═══ DATA EXCERPTS
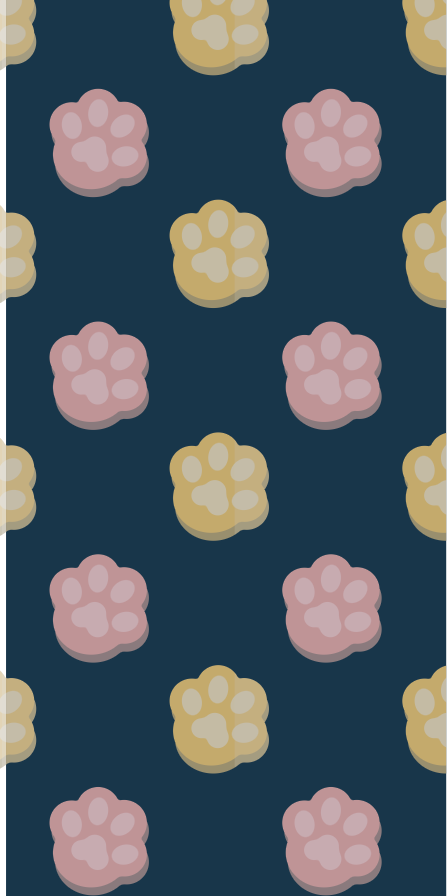
Reproduce this pattern procedurally as a Shadertoy shader.

```glsl
#define PITCH 0.5195
#define PAW_SIZE 0.111
#define FIRST_PAW vec2(0.2214, 0.1224)
#define STAGGER vec2(0.268, 0.272)
#define SHADOW_OFFSET vec2(0.04, -0.16)
#define SEAM_X 0.31
#define LEFT_EDGE 0.0135
#define RIGHT_EDGE 0.996
#define NAVY vec3(0.095, 0.21, 0.29)
#define PAPER vec3(1.0)
#define PINK vec3(0.75, 0.58, 0.59)
#define GOLD vec3(0.77, 0.665, 0.425)

float circle(vec2 p, vec2 center, float radius) {
    return length(p - center) - radius;
}

float ellipse(vec2 p, vec2 center, vec2 radii, float angle) {
    float c = cos(angle), s = sin(angle);
    p -= center;
    p = vec2(c * p.x + s * p.y, c * p.y - s * p.x);
    return (length(p / radii) - 1.0) * min(radii.x, radii.y);
}

float smoothUnion(float a, float b, float k) {
    float h = max(k - abs(a - b), 0.0) / k;
    return min(a, b) - 0.25 * h * h * k;
}

float coverage(float d, float pixel) {
    return clamp(0.5 - d / pixel, 0.0, 1.0);
}

// Rounded silhouette: palm and four toe bulges
float pawOutline(vec2 p) {
    float d = ellipse(p, vec2(-0.16, -0.23), vec2(0.77, 0.70), 0.0);
    d = smoothUnion(d, circle(p, vec2(-0.55, 0.37), 0.45), 0.06);
    d = smoothUnion(d, circle(p, vec2(-0.02, 0.65), 0.44), 0.06);
    d = smoothUnion(d, circle(p, vec2(0.50, 0.37), 0.46), 0.06);
    return smoothUnion(d, circle(p, vec2(0.51, -0.26), 0.45), 0.06);
}

// Four toe pads and a three-lobed palm pad
float pawPads(vec2 p) {
    float toes = ellipse(p, vec2(-0.55, 0.35), vec2(0.20, 0.27), 0.15);
    toes = min(toes, ellipse(p, vec2(-0.02, 0.60), vec2(0.20, 0.28), -0.12));
    toes = min(toes, ellipse(p, vec2(0.47, 0.34), vec2(0.27, 0.20), 0.70));
    toes = min(toes, ellipse(p, vec2(0.52, -0.27), vec2(0.27, 0.20), 0.20));
    float palm = circle(p, vec2(-0.09, -0.10), 0.23);
    palm = smoothUnion(palm, circle(p, vec2(-0.36, -0.18), 0.20), 0.10);
    palm = smoothUnion(palm, circle(p, vec2(-0.03, -0.36), 0.22), 0.10);
    return min(toes, palm);
}

// Returns colour in rgb and coverage in a
vec4 paw(vec2 p, vec3 face, vec3 pad, vec3 shadow, float pixel) {
    float front = coverage(pawOutline(p), pixel);
    float back = coverage(pawOutline(p - SHADOW_OFFSET), pixel);
    vec3 color = mix(shadow, face, front);
    color = mix(color, pad, coverage(pawPads(p), pixel));
    return vec4(color, max(front, back));
}

// Position relative to the nearest paw of a square lattice
vec2 latticeCell(vec2 uv, vec2 origin) {
    return (fract((uv - origin) / PITCH + 0.5) - 0.5) * PITCH / PAW_SIZE;
}

void mainImage(out vec4 fragColor, in vec2 fragCoord) {
    vec2 uv = fragCoord / iResolution.x;
    float pixel = 1.0 / (iResolution.x * PAW_SIZE);

    // Background with pale side margins
    float edge = max(LEFT_EDGE - uv.x, uv.x - RIGHT_EDGE) * iResolution.x;
    float margin = clamp(edge + 0.5, 0.0, 1.0);
    vec3 color = mix(NAVY, PAPER, margin);

    // Pink paws
    vec2 p = latticeCell(uv, FIRST_PAW);
    vec4 pink = paw(p, PINK, vec3(0.78, 0.67, 0.69), vec3(0.54, 0.48, 0.49), pixel);
    color = mix(color, pink.rgb, pink.a);

    // Gold paws, paler to the right of a vertical seam
    p = latticeCell(uv, FIRST_PAW + STAGGER);
    vec4 gold = paw(p, GOLD, vec3(0.77, 0.735, 0.645), vec3(0.60, 0.56, 0.43), pixel);
    float pale = coverage(SEAM_X - p.x, pixel);
    gold.rgb = mix(gold.rgb, vec3(0.76, 0.74, 0.69), 0.28 * pale);

    // Paws fade over the left margin and stop at the right one
    float opacity = 1.0 - margin * (uv.x < 0.5 ? 0.5 : 1.0);
    color = mix(color, gold.rgb, gold.a * opacity);

    fragColor = vec4(color, 1.0);
}
```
══════
## WHAT IS NEEDED:
Extract the full listing above verbatim; pictures are to be left out of the copy.

## OUTPUT BELOW:
Reproduce this pattern procedurally as a Shadertoy shader.

```glsl
#define PITCH 0.5195
#define PAW_SIZE 0.111
#define FIRST_PAW vec2(0.2214, 0.1224)
#define STAGGER vec2(0.268, 0.272)
#define SHADOW_OFFSET vec2(0.04, -0.16)
#define SEAM_X 0.31
#define LEFT_EDGE 0.0135
#define RIGHT_EDGE 0.996
#define NAVY vec3(0.095, 0.21, 0.29)
#define PAPER vec3(1.0)
#define PINK vec3(0.75, 0.58, 0.59)
#define GOLD vec3(0.77, 0.665, 0.425)

float circle(vec2 p, vec2 center, float radius) {
    return length(p - center) - radius;
}

float ellipse(vec2 p, vec2 center, vec2 radii, float angle) {
    float c = cos(angle), s = sin(angle);
    p -= center;
    p = vec2(c * p.x + s * p.y, c * p.y - s * p.x);
    return (length(p / radii) - 1.0) * min(radii.x, radii.y);
}

float smoothUnion(float a, float b, float k) {
    float h = max(k - abs(a - b), 0.0) / k;
    return min(a, b) - 0.25 * h * h * k;
}

float coverage(float d, float pixel) {
    return clamp(0.5 - d / pixel, 0.0, 1.0);
}

// Rounded silhouette: palm and four toe bulges
float pawOutline(vec2 p) {
    float d = ellipse(p, vec2(-0.16, -0.23), vec2(0.77, 0.70), 0.0);
    d = smoothUnion(d, circle(p, vec2(-0.55, 0.37), 0.45), 0.06);
    d = smoothUnion(d, circle(p, vec2(-0.02, 0.65), 0.44), 0.06);
    d = smoothUnion(d, circle(p, vec2(0.50, 0.37), 0.46), 0.06);
    return smoothUnion(d, circle(p, vec2(0.51, -0.26), 0.45), 0.06);
}

// Four toe pads and a three-lobed palm pad
float pawPads(vec2 p) {
    float toes = ellipse(p, vec2(-0.55, 0.35), vec2(0.20, 0.27), 0.15);
    toes = min(toes, ellipse(p, vec2(-0.02, 0.60), vec2(0.20, 0.28), -0.12));
    toes = min(toes, ellipse(p, vec2(0.47, 0.34), vec2(0.27, 0.20), 0.70));
    toes = min(toes, ellipse(p, vec2(0.52, -0.27), vec2(0.27, 0.20), 0.20));
    float palm = circle(p, vec2(-0.09, -0.10), 0.23);
    palm = smoothUnion(palm, circle(p, vec2(-0.36, -0.18), 0.20), 0.10);
    palm = smoothUnion(palm, circle(p, vec2(-0.03, -0.36), 0.22), 0.10);
    return min(toes, palm);
}

// Returns colour in rgb and coverage in a
vec4 paw(vec2 p, vec3 face, vec3 pad, vec3 shadow, float pixel) {
    float front = coverage(pawOutline(p), pixel);
    float back = coverage(pawOutline(p - SHADOW_OFFSET), pixel);
    vec3 color = mix(shadow, face, front);
    color = mix(color, pad, coverage(pawPads(p), pixel));
    return vec4(color, max(front, back));
}

// Position relative to the nearest paw of a square lattice
vec2 latticeCell(vec2 uv, vec2 origin) {
    return (fract((uv - origin) / PITCH + 0.5) - 0.5) * PITCH / PAW_SIZE;
}

void mainImage(out vec4 fragColor, in vec2 fragCoord) {
    vec2 uv = fragCoord / iResolution.x;
    float pixel = 1.0 / (iResolution.x * PAW_SIZE);

    // Background with pale side margins
    float edge = max(LEFT_EDGE - uv.x, uv.x - RIGHT_EDGE) * iResolution.x;
    float margin = clamp(edge + 0.5, 0.0, 1.0);
    vec3 color = mix(NAVY, PAPER, margin);

    // Pink paws
    vec2 p = latticeCell(uv, FIRST_PAW);
    vec4 pink = paw(p, PINK, vec3(0.78, 0.67, 0.69), vec3(0.54, 0.48, 0.49), pixel);
    color = mix(color, pink.rgb, pink.a);

    // Gold paws, paler to the right of a vertical seam
    p = latticeCell(uv, FIRST_PAW + STAGGER);
    vec4 gold = paw(p, GOLD, vec3(0.77, 0.735, 0.645), vec3(0.60, 0.56, 0.43), pixel);
    float pale = coverage(SEAM_X - p.x, pixel);
    gold.rgb = mix(gold.rgb, vec3(0.76, 0.74, 0.69), 0.28 * pale);

    // Paws fade over the left margin and stop at the right one
    float opacity = 1.0 - margin * (uv.x < 0.5 ? 0.5 : 1.0);
    color = mix(color, gold.rgb, gold.a * opacity);

    fragColor = vec4(color, 1.0);
}
```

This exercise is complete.